The Mexican legislature passed one of the strongest national climate-change laws so far on 19 April. Mexico, which ranks 11th in the world for both the size of its economy and its level of carbon emissions, joins the United Kingdom in having legally binding emissions goals aimed at stemming the effects of climate change.
After three years of debate and revisions, the bill passed in Mexico’s lower house with a vote of 128 for and 10 against, and was later passed unanimously by the Senate. The new law contains many sweeping provisions to mitigate climate change, including a mandate to reduce emissions of carbon dioxide by 30% below business-as-usual levels by 2020, and by 50% below 2000 levels by 2050.
Despite concerns about Mexico’s ability to enforce the legislation, experts point out that the bill can already be seen as a successful response to the 2010 UN Climate Change Conference in Cancún.
“Mexico was widely credited for helping to rescue the international effort in Cancún. But some noted the lack of corresponding action domestically. Now Mexico has something to show at home too,” says Diringer.
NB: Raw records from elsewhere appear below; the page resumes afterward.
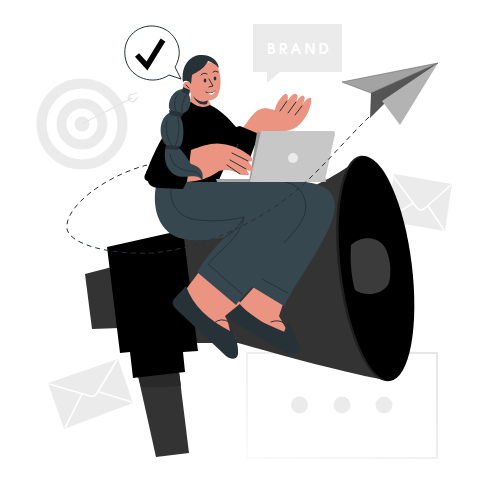
<!DOCTYPE html>
<html lang="en">
<head>
<meta charset="utf-8">
<title>Brand announcement illustration</title>
<style>
:root {
  --paper: #ffffff;
  --mist: #ebebeb;
  --ink: #000000;
  --charcoal: #333333;
  --slate: #37474f;
  --slate-dark: #263238;
  --skin: #eb9481;
  --silver: #c7c7c7;
}
html, body { margin: 0; background: var(--paper); }
body { width: 500px; height: 500px; overflow: hidden; }
svg { display: block; }
.mist { fill: var(--mist); }
.paper { fill: var(--paper); }
.ink { fill: var(--ink); }
.charcoal { fill: var(--charcoal); }
.slate { fill: var(--slate); }
.slate-dark { fill: var(--slate-dark); }
.skin { fill: var(--skin); }
.silver { fill: var(--silver); }
.line { fill: none; stroke: var(--slate-dark); stroke-width: 1; stroke-linecap: round; stroke-linejoin: round; }
.fold { fill: none; stroke: var(--paper); stroke-width: 1.6; stroke-linejoin: round; }
.ring { fill: none; stroke: var(--mist); stroke-width: 10; }
.brand { font: 600 15px "TeX Gyre Adventor", Lato, sans-serif; fill: var(--paper); }
</style>
</head>
<body>
<svg width="500" height="500" viewBox="0 0 500 500" role="img" aria-label="Woman with a laptop sitting on a giant megaphone">
  <defs>
    <linearGradient id="box-edge" x1="0" y1="1" x2="1" y2="0">
      <stop offset="0" stop-color="#fafafa"/>
      <stop offset="1" stop-color="#e6e6e6"/>
    </linearGradient>
  </defs>

  <g id="target">
    <circle class="ring" cx="82" cy="124" r="40.5"/>
    <circle class="ring" cx="82" cy="124" r="20.5"/>
    <circle class="mist" cx="82" cy="124" r="7.5"/>
    <path d="M82 124L132 98M128 100l2-5 7-2M128 100l5 2 5-5" fill="none" stroke="#e4e4e4" stroke-width="1.3"/>
  </g>

  <g id="brand-bubble">
    <path class="mist" d="M253 24H342V72H280L267 83V72H253Z"/>
    <text class="brand" x="267" y="54" textLength="62" lengthAdjust="spacing">BRAND</text>
  </g>

  <g id="envelope-right">
    <path class="mist" d="M394 174L452 184L445 231L386 221Z"/>
    <path class="fold" d="M393 176L417 208Q420 211 424 209L451 185M387 220L413 203M444 230L428 206"/>
  </g>
  <g id="envelope-left">
    <path class="mist" d="M48 383L118 359L133 403L64 429Z"/>
    <path class="fold" d="M49 384L90 396Q95 397 97 393L117 360M65 428L82 394M132 402L99 392"/>
  </g>

  <g id="message-box">
    <rect x="247" y="353" width="190" height="105" fill="#fff" stroke="url(#box-edge)" stroke-width="2"/>
    <circle class="mist" cx="299.500" cy="405" r="8.500"/>
    <circle class="mist" cx="342" cy="405" r="8.500"/>
    <circle class="mist" cx="384" cy="405" r="8.500"/>
  </g>

  <g id="megaphone">
    <path class="charcoal" d="M85 274L112 267L120 328L92 329Z"/>
    <path class="charcoal" d="M138 376L179 372L189 453L156 457Z"/>
    <path d="M138 376L179 372L181 386Q160 388 141 387Z" fill="#292929"/>
    <path class="charcoal" d="M180 238L250 212C300 194 336 178 362 156L390 381C350 374 280 355 238 343H194Z"/>
    <path class="ink" d="M107 247L183 230L198 351L183 352L185 372L133 378L130 352L120 353Z"/>
    <ellipse cx="374.500" cy="268.500" rx="36" ry="113.500" transform="rotate(-7 374.500 268.500)" fill="#1f1f1f"/>
    <ellipse class="ink" cx="376.500" cy="268.500" rx="35.500" ry="113" transform="rotate(-7 376.500 268.500)"/>
    <path d="M351 245C360 237 375 235 384 246C391 256 392 277 388 285C380 296 364 296 355 290C351 276 350 260 351 245Z" fill="#3b3b3b"/>
  </g>

  <g id="check-bubble">
    <path d="M181 79L169 75C153 86 131 78 126 61C120 39 137 25 153 26C171 27 181 43 179 56C178 61 177 64 175 67Z" fill="#fff" stroke="#263238" stroke-width="1"/>
    <path d="M137 55L147 66L163 40" fill="none" stroke="#000" stroke-width="5.500"/>
  </g>

  <g id="woman">
    <g id="far-leg">
      <path class="skin" d="M256 285L283 304L279 316L289 334L262 322L238 305Z"/>
      <path class="slate-dark" d="M238 302C249 315 264 325 284 332L288 322C294 332 299 343 299 350C298 356 291 355 284 352L234 322C228 318 226 315 228 312Z"/>
      <path class="line" d="M271 322Q278 319 284 323"/>
      <path class="slate" d="M210 182H306C329 185 338 196 334 213C329 238 302 272 284 306L246 283L262 232Z"/>
      <path class="line" d="M285 182C303 185 309 203 304 216C296 236 267 256 242 286M262 279L288 293"/>
    </g>
    <g id="near-leg">
      <path class="skin" d="M202 268L241 303L225 316L236 339L212 327L184 292Z"/>
      <path class="slate-dark" d="M186 286C193 306 209 320 230 331L228 322C234 332 239 344 238 354C237 360 231 360 226 356L176 309C172 305 172 302 174 299Z"/>
      <path class="line" d="M214 323Q221 317 229 322"/>
      <path class="slate" d="M157 181C152 201 155 225 174 236C187 242 208 241 225 237C214 248 205 259 197 272L236 305C250 286 274 270 282 250C292 222 280 194 258 181Z"/>
      <path class="line" d="M171 189C169 206 181 219 199 220C217 222 232 220 244 217C239 226 233 233 225 237M244 217C240 239 219 250 209 263M208 264L242 294"/>
    </g>

    <path id="far-hand" class="skin" d="M242 129C250 119 254 109 265 108L275 110C275 105 282 95 285 94C289 93 288 99 287 102C290 97 293 93 296 94C299 95 297 99 296 102C299 98 302 94 304 96C306 98 303 104 301 107C304 102 308 97 311 98C312 106 307 117 300 124C293 132 282 131 273 132L254 143Z"/>
    <path class="line" d="M280 111L287 101M288 113L296 102M295 115L302 106"/>

    <g id="neck-and-head">
      <path class="skin" d="M191 88L190 116Q202 115 212 108L207 96Z"/>
      <path class="slate-dark" d="M193 96C198 102 204 103 208 100L207 104C200 106 196 102 193 96Z"/>
      <path class="skin" d="M189 72C193 63 207 60 217 64C221 74 222 87 218 95C213 104 200 101 193 92C187 95 182 91 183 85C184 81 188 81 190 83Z"/>
      <path class="slate-dark" d="M183 82C181 68 188 56 200 55C210 54 218 60 219 68C215 64 212 62 208 61C204 69 197 72 192 75L191 84C188 80 185 80 183 82Z"/>
      <path class="line" d="M201 75Q203 72 207 74M213 72Q215 70 218 72M209 79L213 86L209 87M206 92Q211 95 215 91M186 85L189 88"/>
      <ellipse class="slate-dark" cx="205" cy="80.500" rx="1.300" ry="2"/>
      <ellipse class="slate-dark" cx="215" cy="78.500" rx="1.300" ry="2"/>
      <path d="M207 92Q211 95 215 91Q212 98 207 92Z" fill="#fff"/>
    </g>

    <g id="sweater">
      <path class="ink" d="M191 102Q201 110 210 105C222 111 229 119 236 127L240 126L259 134L250 158L232 151L218 182H152C143 181 143 177 147 171C153 153 163 136 170 124C175 113 181 105 191 102Z"/>
      <path d="M191 150C188 162 189 174 184 187" fill="none" stroke="#37474f" stroke-width="1"/>
      <path class="ink" d="M146 172C147 185 151 188 160 188L183 189C189 180 192 164 191 150L160 149Z"/>
      <path d="M238 144L235 151L241 154" fill="none" stroke="#37474f" stroke-width=".8"/>
    </g>

    <g id="laptop">
      <path d="M216 179H326V182H217Z" fill="#a6a6a6"/>
      <path d="M257 132H262L252 182H249Z" fill="#999"/>
      <path class="silver" d="M261 131H333Q335 131 335 134L325 180Q324 182 322 182H250Z"/>
      <circle class="mist" cx="293" cy="158" r="5"/>
    </g>

    <g id="near-hand">
      <path class="skin" d="M191 150C201 146 214 142 222 144C233 145 242 150 249 155C254 159 253 163 248 161L253 168C253 172 250 172 246 169L249 174C248 177 244 177 240 174C232 170 226 169 219 171C208 179 198 181 187 182Z"/>
      <path class="line" d="M232 153L248 161M230 160L246 169M227 165L240 174"/>
      <path d="M237 175H249L248 179H232Z" fill="#fff"/>
    </g>

    <g id="braid">
      <path class="slate" d="M184 89C174 89 168 99 169 108C172 115 182 115 187 111C193 104 191 94 184 89Z"/>
      <path class="slate" d="M171 112C161 116 158 130 163 141C167 149 179 152 182 143C185 132 183 118 178 114Z"/>
      <path class="slate" d="M166 145C163 157 165 169 175 175C184 180 197 172 202 180C205 172 199 166 191 164C187 158 182 149 178 148Z"/>
      <path class="line" d="M178 94Q172 101 176 111M186 95Q181 103 182 112M167 121Q164 134 172 146M178 118Q181 132 175 147M170 154Q171 168 188 171Q197 170 202 178"/>
      <path class="slate-dark" d="M183 87L190 90L189 95L182 92ZM169 110L184 113L181 117L170 115ZM166 145L179 146L178 150L166 149Z"/>
    </g>
  </g>

  <g id="paper-plane">
    <path d="M369 117C342 143 318 174 287 198C250 226 202 248 153 253C108 255 70 244 67 229C64 207 105 176 147 165" fill="none" stroke="#263238" stroke-width="1" stroke-dasharray="5 4"/>
    <path d="M438 63L342 82L371 93Z" fill="#a3a3a3"/>
    <path d="M438 63L371 93L370 118L385 103Z" fill="#555"/>
    <path d="M438 63L382 101L400 125Z" fill="#b3b3b3"/>
    <path d="M438 63L342 82L371 93Z" fill="none" stroke="#666" stroke-width=".6"/>
  </g>
</svg>
</body>
</html>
The act also establishes a commission to oversee implementation, and encourages development of a carbon-trading scheme. Although there was initial resistance from Mexico’s steel and cement industries, the bill passed with bipartisan support.